>>>>

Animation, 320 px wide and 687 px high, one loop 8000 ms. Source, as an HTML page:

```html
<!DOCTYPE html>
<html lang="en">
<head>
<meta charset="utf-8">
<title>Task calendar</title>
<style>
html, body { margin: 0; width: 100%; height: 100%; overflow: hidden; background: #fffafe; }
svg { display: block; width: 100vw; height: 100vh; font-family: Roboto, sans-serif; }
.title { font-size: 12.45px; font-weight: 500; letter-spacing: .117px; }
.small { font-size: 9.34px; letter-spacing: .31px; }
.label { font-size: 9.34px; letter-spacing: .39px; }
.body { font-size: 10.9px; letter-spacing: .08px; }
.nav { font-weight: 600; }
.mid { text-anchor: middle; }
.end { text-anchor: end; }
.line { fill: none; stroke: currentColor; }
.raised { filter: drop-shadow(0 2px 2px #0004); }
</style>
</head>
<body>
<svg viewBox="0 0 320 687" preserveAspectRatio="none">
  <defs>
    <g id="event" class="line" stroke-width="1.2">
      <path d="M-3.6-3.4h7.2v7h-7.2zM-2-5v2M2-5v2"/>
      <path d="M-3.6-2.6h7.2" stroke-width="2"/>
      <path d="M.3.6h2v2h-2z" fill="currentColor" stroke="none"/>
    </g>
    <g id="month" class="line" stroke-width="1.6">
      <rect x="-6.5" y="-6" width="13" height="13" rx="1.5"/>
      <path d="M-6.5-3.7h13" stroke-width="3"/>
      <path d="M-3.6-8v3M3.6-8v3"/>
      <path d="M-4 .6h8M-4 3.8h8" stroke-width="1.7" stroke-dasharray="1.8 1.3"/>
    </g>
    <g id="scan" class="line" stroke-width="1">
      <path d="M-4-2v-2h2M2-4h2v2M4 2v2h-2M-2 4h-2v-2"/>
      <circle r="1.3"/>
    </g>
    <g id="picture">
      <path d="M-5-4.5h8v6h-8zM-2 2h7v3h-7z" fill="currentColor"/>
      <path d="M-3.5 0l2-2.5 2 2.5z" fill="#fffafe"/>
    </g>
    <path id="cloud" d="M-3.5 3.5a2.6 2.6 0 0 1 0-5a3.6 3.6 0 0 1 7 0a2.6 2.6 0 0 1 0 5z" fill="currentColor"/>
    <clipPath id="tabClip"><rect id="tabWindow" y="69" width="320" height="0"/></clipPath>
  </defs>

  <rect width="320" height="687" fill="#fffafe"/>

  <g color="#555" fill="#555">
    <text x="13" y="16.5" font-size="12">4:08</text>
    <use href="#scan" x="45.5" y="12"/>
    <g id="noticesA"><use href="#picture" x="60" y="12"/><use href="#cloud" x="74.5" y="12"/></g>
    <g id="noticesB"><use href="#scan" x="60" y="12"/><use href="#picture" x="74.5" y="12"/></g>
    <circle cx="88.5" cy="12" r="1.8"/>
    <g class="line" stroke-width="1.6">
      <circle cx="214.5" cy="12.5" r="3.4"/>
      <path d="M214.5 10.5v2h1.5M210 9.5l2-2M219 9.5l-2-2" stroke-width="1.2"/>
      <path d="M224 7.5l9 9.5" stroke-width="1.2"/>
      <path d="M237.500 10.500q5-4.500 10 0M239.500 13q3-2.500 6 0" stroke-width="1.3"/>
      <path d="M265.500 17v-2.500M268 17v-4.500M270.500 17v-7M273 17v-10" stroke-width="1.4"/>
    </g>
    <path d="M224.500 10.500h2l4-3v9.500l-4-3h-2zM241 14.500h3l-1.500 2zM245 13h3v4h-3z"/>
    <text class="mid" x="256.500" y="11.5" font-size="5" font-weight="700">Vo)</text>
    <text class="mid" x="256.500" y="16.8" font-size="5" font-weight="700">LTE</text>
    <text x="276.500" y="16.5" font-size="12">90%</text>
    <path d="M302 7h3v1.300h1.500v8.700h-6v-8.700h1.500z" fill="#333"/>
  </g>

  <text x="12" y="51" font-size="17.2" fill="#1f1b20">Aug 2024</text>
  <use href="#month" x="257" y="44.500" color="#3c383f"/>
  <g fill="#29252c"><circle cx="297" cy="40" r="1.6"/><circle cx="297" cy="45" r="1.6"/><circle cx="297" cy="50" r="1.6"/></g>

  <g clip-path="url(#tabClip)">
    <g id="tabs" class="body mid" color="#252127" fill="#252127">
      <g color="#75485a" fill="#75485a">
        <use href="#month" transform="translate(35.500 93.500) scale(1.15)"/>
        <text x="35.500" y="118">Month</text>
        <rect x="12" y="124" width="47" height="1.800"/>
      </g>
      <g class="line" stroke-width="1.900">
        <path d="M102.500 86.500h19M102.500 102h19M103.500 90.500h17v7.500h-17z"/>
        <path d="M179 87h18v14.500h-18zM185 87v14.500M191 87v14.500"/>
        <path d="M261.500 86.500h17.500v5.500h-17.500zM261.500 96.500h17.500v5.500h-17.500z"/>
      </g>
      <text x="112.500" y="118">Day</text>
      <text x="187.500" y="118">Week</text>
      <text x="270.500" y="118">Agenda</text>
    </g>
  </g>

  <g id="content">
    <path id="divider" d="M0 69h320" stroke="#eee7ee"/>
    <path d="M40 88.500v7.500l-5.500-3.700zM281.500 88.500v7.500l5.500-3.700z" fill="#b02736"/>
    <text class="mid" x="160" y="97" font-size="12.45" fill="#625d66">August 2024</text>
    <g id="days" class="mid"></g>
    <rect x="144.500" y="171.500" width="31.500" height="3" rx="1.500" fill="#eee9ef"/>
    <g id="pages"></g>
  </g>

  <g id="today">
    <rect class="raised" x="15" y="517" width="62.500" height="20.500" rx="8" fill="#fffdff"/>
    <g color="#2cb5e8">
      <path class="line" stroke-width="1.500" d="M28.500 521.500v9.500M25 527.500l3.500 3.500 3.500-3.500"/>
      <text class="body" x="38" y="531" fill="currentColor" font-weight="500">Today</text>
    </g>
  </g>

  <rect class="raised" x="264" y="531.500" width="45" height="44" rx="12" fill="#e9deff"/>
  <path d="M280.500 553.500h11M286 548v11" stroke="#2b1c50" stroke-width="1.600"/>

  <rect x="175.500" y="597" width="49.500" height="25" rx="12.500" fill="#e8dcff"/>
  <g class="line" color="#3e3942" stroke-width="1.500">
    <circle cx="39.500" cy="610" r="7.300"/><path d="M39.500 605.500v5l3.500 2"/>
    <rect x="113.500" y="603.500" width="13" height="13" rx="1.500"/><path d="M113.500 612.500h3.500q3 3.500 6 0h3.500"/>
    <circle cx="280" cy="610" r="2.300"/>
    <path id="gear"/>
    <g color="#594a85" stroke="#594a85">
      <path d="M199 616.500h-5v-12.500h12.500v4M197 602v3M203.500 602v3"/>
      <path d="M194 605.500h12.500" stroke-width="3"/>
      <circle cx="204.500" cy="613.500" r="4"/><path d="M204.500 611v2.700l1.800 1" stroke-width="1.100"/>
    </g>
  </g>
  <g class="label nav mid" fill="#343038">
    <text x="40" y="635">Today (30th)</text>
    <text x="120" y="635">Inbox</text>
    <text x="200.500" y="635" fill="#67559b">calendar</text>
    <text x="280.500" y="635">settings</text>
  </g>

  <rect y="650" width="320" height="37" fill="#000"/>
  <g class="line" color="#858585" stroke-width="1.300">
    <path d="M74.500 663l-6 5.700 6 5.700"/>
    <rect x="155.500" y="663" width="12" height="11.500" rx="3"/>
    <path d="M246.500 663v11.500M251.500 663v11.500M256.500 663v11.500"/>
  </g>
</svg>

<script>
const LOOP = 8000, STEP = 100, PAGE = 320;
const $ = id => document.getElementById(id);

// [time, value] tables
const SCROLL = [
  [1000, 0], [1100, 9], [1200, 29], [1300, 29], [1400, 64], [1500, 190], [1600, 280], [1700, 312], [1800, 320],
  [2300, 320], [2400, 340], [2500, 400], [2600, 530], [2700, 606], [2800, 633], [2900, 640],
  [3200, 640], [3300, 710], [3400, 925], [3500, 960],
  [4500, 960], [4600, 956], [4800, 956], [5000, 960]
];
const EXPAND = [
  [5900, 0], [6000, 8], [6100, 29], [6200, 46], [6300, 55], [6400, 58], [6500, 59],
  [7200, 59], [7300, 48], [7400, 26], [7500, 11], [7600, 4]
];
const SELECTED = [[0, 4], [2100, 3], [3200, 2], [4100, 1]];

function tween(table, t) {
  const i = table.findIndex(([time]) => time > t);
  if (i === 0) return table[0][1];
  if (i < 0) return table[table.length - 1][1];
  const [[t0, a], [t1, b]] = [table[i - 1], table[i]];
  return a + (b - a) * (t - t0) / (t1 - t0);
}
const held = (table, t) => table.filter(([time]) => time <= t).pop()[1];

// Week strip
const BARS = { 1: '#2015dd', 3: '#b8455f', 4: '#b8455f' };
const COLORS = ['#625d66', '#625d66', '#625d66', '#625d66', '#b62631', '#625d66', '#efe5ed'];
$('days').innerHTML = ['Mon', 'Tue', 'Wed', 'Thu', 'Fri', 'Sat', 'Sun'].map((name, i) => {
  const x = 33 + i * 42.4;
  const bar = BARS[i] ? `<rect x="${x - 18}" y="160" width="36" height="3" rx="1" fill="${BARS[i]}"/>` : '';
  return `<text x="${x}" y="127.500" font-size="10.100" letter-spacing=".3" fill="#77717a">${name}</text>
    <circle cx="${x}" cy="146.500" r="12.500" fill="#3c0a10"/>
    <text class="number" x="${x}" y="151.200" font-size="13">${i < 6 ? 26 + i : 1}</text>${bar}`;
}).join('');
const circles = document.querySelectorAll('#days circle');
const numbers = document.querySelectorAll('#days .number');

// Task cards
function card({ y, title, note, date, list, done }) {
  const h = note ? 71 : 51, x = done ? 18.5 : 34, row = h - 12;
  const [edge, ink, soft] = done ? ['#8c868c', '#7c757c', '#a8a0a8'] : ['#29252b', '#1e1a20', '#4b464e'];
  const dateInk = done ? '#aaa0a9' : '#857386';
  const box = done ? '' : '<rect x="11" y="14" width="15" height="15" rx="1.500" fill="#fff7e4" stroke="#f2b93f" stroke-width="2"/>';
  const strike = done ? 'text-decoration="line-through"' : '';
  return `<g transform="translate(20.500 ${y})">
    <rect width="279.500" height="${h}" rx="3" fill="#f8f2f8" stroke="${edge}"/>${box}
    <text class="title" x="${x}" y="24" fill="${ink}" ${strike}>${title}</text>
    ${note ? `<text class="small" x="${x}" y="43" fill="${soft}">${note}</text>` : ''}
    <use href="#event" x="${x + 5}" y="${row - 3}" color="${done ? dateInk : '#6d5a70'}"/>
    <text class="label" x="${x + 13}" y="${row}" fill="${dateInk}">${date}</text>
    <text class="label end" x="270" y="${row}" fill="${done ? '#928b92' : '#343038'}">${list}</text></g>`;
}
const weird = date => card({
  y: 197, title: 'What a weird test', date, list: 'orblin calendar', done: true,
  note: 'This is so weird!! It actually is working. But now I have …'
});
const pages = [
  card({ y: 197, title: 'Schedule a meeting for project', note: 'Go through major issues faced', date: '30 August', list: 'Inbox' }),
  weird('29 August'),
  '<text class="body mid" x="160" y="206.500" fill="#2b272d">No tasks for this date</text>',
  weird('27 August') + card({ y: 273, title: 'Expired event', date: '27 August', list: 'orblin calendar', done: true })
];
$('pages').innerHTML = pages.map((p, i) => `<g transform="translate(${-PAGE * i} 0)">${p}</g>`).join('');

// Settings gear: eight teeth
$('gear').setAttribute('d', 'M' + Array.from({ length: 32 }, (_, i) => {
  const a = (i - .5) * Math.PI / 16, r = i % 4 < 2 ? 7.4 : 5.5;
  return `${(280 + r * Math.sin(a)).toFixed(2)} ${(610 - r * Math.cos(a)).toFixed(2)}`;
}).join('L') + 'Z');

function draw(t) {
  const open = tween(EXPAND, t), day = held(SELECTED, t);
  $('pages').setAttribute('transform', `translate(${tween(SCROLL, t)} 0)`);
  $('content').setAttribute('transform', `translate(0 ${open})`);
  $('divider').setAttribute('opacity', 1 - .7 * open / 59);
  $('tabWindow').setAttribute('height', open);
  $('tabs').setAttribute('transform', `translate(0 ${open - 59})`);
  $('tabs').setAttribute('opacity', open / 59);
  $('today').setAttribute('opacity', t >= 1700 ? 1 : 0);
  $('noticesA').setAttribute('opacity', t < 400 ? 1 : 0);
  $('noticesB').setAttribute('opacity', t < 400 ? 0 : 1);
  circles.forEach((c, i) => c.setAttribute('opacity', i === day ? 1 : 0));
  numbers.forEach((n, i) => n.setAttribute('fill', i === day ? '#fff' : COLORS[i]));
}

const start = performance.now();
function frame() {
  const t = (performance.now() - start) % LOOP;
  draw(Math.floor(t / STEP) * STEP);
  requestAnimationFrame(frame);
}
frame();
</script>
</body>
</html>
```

<<<<

*Problem description*
Search the listing for the word "size". Copy every line in which it occurs.

*Problem solution*
.title { font-size: 12.45px; font-weight: 500; letter-spacing: .117px; }
.small { font-size: 9.34px; letter-spacing: .31px; }
.label { font-size: 9.34px; letter-spacing: .39px; }
.body { font-size: 10.9px; letter-spacing: .08px; }
    <text x="13" y="16.5" font-size="12">4:08</text>
    <text class="mid" x="256.500" y="11.5" font-size="5" font-weight="700">Vo)</text>
    <text class="mid" x="256.500" y="16.8" font-size="5" font-weight="700">LTE</text>
    <text x="276.500" y="16.5" font-size="12">90%</text>
  <text x="12" y="51" font-size="17.2" fill="#1f1b20">Aug 2024</text>
    <text class="mid" x="160" y="97" font-size="12.45" fill="#625d66">August 2024</text>
  return `<text x="${x}" y="127.500" font-size="10.100" letter-spacing=".3" fill="#77717a">${name}</text>
    <text class="number" x="${x}" y="151.200" font-size="13">${i < 6 ? 26 + i : 1}</text>${bar}`;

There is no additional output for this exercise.